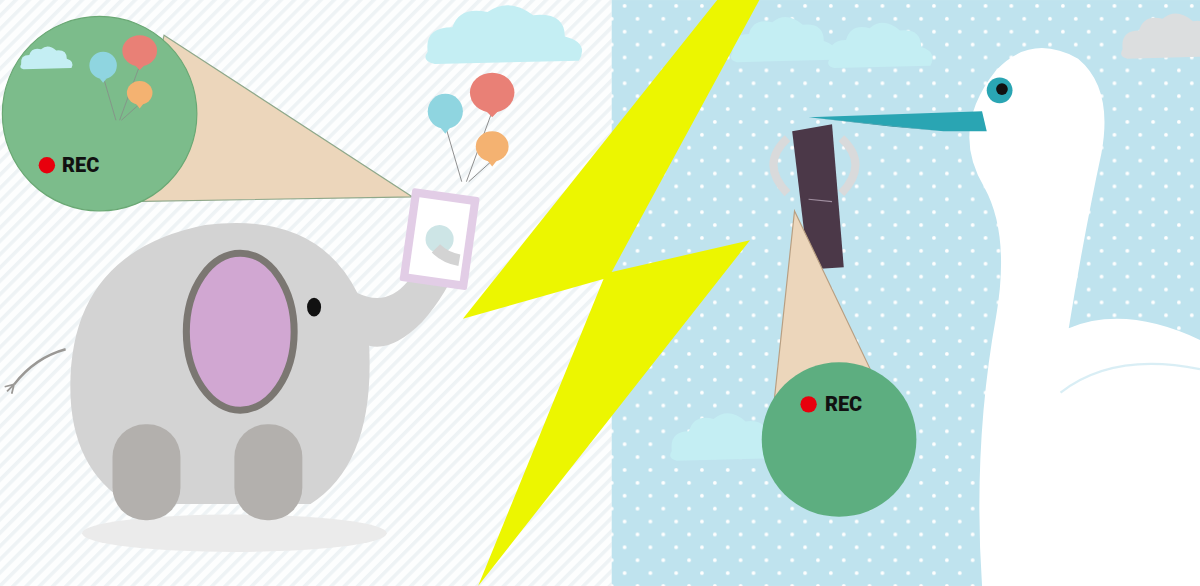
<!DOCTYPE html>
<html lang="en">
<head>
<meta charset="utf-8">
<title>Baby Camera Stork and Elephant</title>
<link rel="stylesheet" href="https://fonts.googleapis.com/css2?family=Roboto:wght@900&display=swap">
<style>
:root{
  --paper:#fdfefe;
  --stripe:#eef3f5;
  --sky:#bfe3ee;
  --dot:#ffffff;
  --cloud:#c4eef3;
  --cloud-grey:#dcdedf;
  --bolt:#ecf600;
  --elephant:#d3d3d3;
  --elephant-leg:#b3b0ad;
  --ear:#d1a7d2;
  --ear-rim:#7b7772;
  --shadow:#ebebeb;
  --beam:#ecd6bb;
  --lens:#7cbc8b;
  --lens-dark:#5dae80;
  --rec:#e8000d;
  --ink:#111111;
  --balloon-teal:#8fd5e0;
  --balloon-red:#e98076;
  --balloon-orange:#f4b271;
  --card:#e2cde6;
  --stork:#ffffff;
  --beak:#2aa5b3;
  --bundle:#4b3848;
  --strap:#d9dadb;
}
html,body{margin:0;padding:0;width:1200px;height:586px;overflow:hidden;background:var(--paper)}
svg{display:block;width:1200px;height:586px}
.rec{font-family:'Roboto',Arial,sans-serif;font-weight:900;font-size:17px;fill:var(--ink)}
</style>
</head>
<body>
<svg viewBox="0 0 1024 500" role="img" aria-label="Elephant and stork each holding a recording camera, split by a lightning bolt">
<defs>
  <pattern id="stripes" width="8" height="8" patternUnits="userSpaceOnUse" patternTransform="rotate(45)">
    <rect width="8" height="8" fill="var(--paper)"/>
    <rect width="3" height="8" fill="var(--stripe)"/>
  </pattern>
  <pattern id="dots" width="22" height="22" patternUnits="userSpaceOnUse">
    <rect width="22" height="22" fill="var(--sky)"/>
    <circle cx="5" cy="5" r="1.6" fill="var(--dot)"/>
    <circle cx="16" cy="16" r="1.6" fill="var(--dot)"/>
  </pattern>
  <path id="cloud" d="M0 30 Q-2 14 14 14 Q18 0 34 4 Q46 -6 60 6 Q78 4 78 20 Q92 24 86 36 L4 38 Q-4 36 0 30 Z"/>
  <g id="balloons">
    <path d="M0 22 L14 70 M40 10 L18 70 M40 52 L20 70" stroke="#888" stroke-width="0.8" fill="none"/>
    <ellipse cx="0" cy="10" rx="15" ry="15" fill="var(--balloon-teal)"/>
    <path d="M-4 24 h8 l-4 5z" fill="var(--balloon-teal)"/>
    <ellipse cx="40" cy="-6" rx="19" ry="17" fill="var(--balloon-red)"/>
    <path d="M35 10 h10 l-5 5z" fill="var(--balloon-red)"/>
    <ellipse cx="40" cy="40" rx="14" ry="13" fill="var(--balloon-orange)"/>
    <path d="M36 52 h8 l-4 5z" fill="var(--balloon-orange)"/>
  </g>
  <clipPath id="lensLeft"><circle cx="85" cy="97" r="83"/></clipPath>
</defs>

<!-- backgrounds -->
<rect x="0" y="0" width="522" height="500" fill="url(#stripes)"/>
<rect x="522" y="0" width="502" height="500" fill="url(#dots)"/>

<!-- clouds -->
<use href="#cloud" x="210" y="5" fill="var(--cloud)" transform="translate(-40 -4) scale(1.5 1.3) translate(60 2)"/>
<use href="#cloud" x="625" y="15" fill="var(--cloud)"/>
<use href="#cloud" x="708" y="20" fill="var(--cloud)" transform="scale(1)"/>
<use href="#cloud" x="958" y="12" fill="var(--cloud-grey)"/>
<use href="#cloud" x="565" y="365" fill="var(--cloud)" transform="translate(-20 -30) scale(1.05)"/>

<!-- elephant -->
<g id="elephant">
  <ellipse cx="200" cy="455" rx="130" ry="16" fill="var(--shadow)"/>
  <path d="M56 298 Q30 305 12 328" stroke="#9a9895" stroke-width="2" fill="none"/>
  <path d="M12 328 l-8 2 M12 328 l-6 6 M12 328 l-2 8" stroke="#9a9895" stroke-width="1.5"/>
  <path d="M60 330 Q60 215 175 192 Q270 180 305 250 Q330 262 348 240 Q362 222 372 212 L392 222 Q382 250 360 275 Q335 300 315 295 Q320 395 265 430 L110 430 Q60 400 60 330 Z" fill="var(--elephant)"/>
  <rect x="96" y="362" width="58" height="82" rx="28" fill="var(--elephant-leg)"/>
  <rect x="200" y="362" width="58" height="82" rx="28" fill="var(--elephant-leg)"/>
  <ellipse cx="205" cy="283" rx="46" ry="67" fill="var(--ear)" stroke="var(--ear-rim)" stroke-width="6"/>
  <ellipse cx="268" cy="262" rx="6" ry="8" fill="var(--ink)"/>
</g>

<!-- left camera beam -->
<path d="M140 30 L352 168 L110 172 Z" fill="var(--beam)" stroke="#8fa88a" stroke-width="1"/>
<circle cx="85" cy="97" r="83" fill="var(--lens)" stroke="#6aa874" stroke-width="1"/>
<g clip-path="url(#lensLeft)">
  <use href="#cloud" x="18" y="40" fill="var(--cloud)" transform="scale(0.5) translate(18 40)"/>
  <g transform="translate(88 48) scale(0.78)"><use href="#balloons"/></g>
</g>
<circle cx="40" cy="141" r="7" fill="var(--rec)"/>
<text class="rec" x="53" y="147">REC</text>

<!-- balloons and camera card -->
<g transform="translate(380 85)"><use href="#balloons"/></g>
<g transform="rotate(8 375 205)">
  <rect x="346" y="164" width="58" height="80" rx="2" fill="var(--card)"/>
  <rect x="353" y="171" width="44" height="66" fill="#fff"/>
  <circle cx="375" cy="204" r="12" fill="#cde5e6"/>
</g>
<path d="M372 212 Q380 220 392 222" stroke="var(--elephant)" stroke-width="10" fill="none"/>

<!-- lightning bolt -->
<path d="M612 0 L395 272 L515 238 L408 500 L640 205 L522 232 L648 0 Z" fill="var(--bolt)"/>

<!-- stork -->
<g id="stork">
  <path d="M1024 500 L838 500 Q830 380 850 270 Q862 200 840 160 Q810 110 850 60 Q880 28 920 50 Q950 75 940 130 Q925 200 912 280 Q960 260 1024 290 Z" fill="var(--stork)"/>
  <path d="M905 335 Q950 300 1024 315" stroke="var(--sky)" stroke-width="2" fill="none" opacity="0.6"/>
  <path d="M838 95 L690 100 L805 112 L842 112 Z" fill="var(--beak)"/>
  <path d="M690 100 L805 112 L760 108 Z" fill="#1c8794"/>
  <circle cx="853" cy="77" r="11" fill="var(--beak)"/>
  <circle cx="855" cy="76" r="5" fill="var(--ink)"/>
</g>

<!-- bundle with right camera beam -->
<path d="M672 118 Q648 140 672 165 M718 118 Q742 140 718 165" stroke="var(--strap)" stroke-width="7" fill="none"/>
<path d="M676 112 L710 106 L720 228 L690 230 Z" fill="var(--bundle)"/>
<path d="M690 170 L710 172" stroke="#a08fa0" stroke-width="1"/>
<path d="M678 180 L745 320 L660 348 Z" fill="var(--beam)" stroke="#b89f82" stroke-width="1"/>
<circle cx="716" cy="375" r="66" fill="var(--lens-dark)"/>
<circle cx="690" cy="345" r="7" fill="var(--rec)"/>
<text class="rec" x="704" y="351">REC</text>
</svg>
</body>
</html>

******

● How to complete this task:
Word for word, restate the lines of the listing above starting at the line with "--ear:#d1a7d2;" and ending at the line with "-4) scale(1.5 1.3)", and nothing outside them.

● Output for this task:
  --ear:#d1a7d2;
  --ear-rim:#7b7772;
  --shadow:#ebebeb;
  --beam:#ecd6bb;
  --lens:#7cbc8b;
  --lens-dark:#5dae80;
  --rec:#e8000d;
  --ink:#111111;
  --balloon-teal:#8fd5e0;
  --balloon-red:#e98076;
  --balloon-orange:#f4b271;
  --card:#e2cde6;
  --stork:#ffffff;
  --beak:#2aa5b3;
  --bundle:#4b3848;
  --strap:#d9dadb;
}
html,body{margin:0;padding:0;width:1200px;height:586px;overflow:hidden;background:var(--paper)}
svg{display:block;width:1200px;height:586px}
.rec{font-family:'Roboto',Arial,sans-serif;font-weight:900;font-size:17px;fill:var(--ink)}
</style>
</head>
<body>
<svg viewBox="0 0 1024 500" role="img" aria-label="Elephant and stork each holding a recording camera, split by a lightning bolt">
<defs>
  <pattern id="stripes" width="8" height="8" patternUnits="userSpaceOnUse" patternTransform="rotate(45)">
    <rect width="8" height="8" fill="var(--paper)"/>
    <rect width="3" height="8" fill="var(--stripe)"/>
  </pattern>
  <pattern id="dots" width="22" height="22" patternUnits="userSpaceOnUse">
    <rect width="22" height="22" fill="var(--sky)"/>
    <circle cx="5" cy="5" r="1.6" fill="var(--dot)"/>
    <circle cx="16" cy="16" r="1.6" fill="var(--dot)"/>
  </pattern>
  <path id="cloud" d="M0 30 Q-2 14 14 14 Q18 0 34 4 Q46 -6 60 6 Q78 4 78 20 Q92 24 86 36 L4 38 Q-4 36 0 30 Z"/>
  <g id="balloons">
    <path d="M0 22 L14 70 M40 10 L18 70 M40 52 L20 70" stroke="#888" stroke-width="0.8" fill="none"/>
    <ellipse cx="0" cy="10" rx="15" ry="15" fill="var(--balloon-teal)"/>
    <path d="M-4 24 h8 l-4 5z" fill="var(--balloon-teal)"/>
    <ellipse cx="40" cy="-6" rx="19" ry="17" fill="var(--balloon-red)"/>
    <path d="M35 10 h10 l-5 5z" fill="var(--balloon-red)"/>
    <ellipse cx="40" cy="40" rx="14" ry="13" fill="var(--balloon-orange)"/>
    <path d="M36 52 h8 l-4 5z" fill="var(--balloon-orange)"/>
  </g>
  <clipPath id="lensLeft"><circle cx="85" cy="97" r="83"/></clipPath>
</defs>

<!-- backgrounds -->
<rect x="0" y="0" width="522" height="500" fill="url(#stripes)"/>
<rect x="522" y="0" width="502" height="500" fill="url(#dots)"/>

<!-- clouds -->
<use href="#cloud" x="210" y="5" fill="var(--cloud)" transform="translate(-40 -4) scale(1.5 1.3) translate(60 2)"/>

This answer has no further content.